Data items
☆ ☆ ☆
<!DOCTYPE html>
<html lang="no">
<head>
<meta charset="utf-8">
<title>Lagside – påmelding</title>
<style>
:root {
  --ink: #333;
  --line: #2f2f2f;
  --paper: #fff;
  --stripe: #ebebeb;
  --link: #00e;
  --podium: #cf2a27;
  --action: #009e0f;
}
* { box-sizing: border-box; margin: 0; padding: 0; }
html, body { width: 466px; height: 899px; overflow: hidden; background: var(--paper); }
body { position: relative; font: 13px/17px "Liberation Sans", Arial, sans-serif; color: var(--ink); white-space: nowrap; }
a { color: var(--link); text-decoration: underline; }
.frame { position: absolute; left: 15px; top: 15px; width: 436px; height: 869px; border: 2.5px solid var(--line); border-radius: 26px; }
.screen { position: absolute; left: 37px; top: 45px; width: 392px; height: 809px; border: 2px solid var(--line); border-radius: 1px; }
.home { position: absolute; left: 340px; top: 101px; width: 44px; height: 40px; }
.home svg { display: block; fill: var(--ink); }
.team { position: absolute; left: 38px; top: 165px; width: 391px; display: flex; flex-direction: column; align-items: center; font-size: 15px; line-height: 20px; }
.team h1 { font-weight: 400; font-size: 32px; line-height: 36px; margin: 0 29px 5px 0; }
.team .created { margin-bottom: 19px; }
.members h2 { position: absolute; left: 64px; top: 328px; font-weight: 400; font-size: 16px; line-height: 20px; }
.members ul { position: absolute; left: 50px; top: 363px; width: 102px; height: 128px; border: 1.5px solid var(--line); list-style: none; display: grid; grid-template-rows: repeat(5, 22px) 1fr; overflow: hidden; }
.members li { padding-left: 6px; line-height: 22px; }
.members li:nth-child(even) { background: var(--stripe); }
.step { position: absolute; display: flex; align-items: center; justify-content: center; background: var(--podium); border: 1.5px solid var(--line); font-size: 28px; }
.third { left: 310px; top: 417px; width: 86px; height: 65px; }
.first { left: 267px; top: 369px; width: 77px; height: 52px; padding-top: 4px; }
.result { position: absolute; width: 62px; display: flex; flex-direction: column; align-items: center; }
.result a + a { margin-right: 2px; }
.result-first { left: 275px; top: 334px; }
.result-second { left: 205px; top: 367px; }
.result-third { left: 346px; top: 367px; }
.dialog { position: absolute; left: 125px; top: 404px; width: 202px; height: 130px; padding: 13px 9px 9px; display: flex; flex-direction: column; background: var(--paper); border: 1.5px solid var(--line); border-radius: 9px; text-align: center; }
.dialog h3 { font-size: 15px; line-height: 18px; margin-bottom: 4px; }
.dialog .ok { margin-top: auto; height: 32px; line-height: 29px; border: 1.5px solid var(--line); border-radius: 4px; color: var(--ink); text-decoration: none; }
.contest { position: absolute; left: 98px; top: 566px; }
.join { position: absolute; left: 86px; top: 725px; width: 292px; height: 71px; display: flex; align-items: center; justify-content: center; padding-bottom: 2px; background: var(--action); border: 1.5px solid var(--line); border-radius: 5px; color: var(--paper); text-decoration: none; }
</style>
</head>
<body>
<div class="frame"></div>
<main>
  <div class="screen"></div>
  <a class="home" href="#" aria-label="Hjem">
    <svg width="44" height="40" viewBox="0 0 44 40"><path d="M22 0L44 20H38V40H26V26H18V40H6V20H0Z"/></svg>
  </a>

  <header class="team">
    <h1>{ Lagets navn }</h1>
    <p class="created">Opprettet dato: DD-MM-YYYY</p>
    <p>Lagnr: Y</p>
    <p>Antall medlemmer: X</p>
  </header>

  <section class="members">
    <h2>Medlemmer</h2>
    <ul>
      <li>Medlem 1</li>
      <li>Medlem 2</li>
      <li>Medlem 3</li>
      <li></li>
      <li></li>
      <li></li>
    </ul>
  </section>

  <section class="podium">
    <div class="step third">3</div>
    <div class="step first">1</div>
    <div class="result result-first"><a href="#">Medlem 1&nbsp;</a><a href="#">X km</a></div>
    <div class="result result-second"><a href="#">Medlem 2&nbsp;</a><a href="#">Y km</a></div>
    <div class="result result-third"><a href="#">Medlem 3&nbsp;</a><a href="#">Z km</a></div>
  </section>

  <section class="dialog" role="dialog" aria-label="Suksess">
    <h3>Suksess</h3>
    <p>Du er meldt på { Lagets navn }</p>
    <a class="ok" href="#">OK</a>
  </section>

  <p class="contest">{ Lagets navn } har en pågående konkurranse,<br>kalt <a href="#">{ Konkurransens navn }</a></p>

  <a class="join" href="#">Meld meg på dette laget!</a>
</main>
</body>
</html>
☆ ☆ ☆
[Required work]:
Please give the records again exactly as they are.

[Answer]:
<!DOCTYPE html>
<html lang="no">
<head>
<meta charset="utf-8">
<title>Lagside – påmelding</title>
<style>
:root {
  --ink: #333;
  --line: #2f2f2f;
  --paper: #fff;
  --stripe: #ebebeb;
  --link: #00e;
  --podium: #cf2a27;
  --action: #009e0f;
}
* { box-sizing: border-box; margin: 0; padding: 0; }
html, body { width: 466px; height: 899px; overflow: hidden; background: var(--paper); }
body { position: relative; font: 13px/17px "Liberation Sans", Arial, sans-serif; color: var(--ink); white-space: nowrap; }
a { color: var(--link); text-decoration: underline; }
.frame { position: absolute; left: 15px; top: 15px; width: 436px; height: 869px; border: 2.5px solid var(--line); border-radius: 26px; }
.screen { position: absolute; left: 37px; top: 45px; width: 392px; height: 809px; border: 2px solid var(--line); border-radius: 1px; }
.home { position: absolute; left: 340px; top: 101px; width: 44px; height: 40px; }
.home svg { display: block; fill: var(--ink); }
.team { position: absolute; left: 38px; top: 165px; width: 391px; display: flex; flex-direction: column; align-items: center; font-size: 15px; line-height: 20px; }
.team h1 { font-weight: 400; font-size: 32px; line-height: 36px; margin: 0 29px 5px 0; }
.team .created { margin-bottom: 19px; }
.members h2 { position: absolute; left: 64px; top: 328px; font-weight: 400; font-size: 16px; line-height: 20px; }
.members ul { position: absolute; left: 50px; top: 363px; width: 102px; height: 128px; border: 1.5px solid var(--line); list-style: none; display: grid; grid-template-rows: repeat(5, 22px) 1fr; overflow: hidden; }
.members li { padding-left: 6px; line-height: 22px; }
.members li:nth-child(even) { background: var(--stripe); }
.step { position: absolute; display: flex; align-items: center; justify-content: center; background: var(--podium); border: 1.5px solid var(--line); font-size: 28px; }
.third { left: 310px; top: 417px; width: 86px; height: 65px; }
.first { left: 267px; top: 369px; width: 77px; height: 52px; padding-top: 4px; }
.result { position: absolute; width: 62px; display: flex; flex-direction: column; align-items: center; }
.result a + a { margin-right: 2px; }
.result-first { left: 275px; top: 334px; }
.result-second { left: 205px; top: 367px; }
.result-third { left: 346px; top: 367px; }
.dialog { position: absolute; left: 125px; top: 404px; width: 202px; height: 130px; padding: 13px 9px 9px; display: flex; flex-direction: column; background: var(--paper); border: 1.5px solid var(--line); border-radius: 9px; text-align: center; }
.dialog h3 { font-size: 15px; line-height: 18px; margin-bottom: 4px; }
.dialog .ok { margin-top: auto; height: 32px; line-height: 29px; border: 1.5px solid var(--line); border-radius: 4px; color: var(--ink); text-decoration: none; }
.contest { position: absolute; left: 98px; top: 566px; }
.join { position: absolute; left: 86px; top: 725px; width: 292px; height: 71px; display: flex; align-items: center; justify-content: center; padding-bottom: 2px; background: var(--action); border: 1.5px solid var(--line); border-radius: 5px; color: var(--paper); text-decoration: none; }
</style>
</head>
<body>
<div class="frame"></div>
<main>
  <div class="screen"></div>
  <a class="home" href="#" aria-label="Hjem">
    <svg width="44" height="40" viewBox="0 0 44 40"><path d="M22 0L44 20H38V40H26V26H18V40H6V20H0Z"/></svg>
  </a>

  <header class="team">
    <h1>{ Lagets navn }</h1>
    <p class="created">Opprettet dato: DD-MM-YYYY</p>
    <p>Lagnr: Y</p>
    <p>Antall medlemmer: X</p>
  </header>

  <section class="members">
    <h2>Medlemmer</h2>
    <ul>
      <li>Medlem 1</li>
      <li>Medlem 2</li>
      <li>Medlem 3</li>
      <li></li>
      <li></li>
      <li></li>
    </ul>
  </section>

  <section class="podium">
    <div class="step third">3</div>
    <div class="step first">1</div>
    <div class="result result-first"><a href="#">Medlem 1&nbsp;</a><a href="#">X km</a></div>
    <div class="result result-second"><a href="#">Medlem 2&nbsp;</a><a href="#">Y km</a></div>
    <div class="result result-third"><a href="#">Medlem 3&nbsp;</a><a href="#">Z km</a></div>
  </section>

  <section class="dialog" role="dialog" aria-label="Suksess">
    <h3>Suksess</h3>
    <p>Du er meldt på { Lagets navn }</p>
    <a class="ok" href="#">OK</a>
  </section>

  <p class="contest">{ Lagets navn } har en pågående konkurranse,<br>kalt <a href="#">{ Konkurransens navn }</a></p>

  <a class="join" href="#">Meld meg på dette laget!</a>
</main>
</body>
</html>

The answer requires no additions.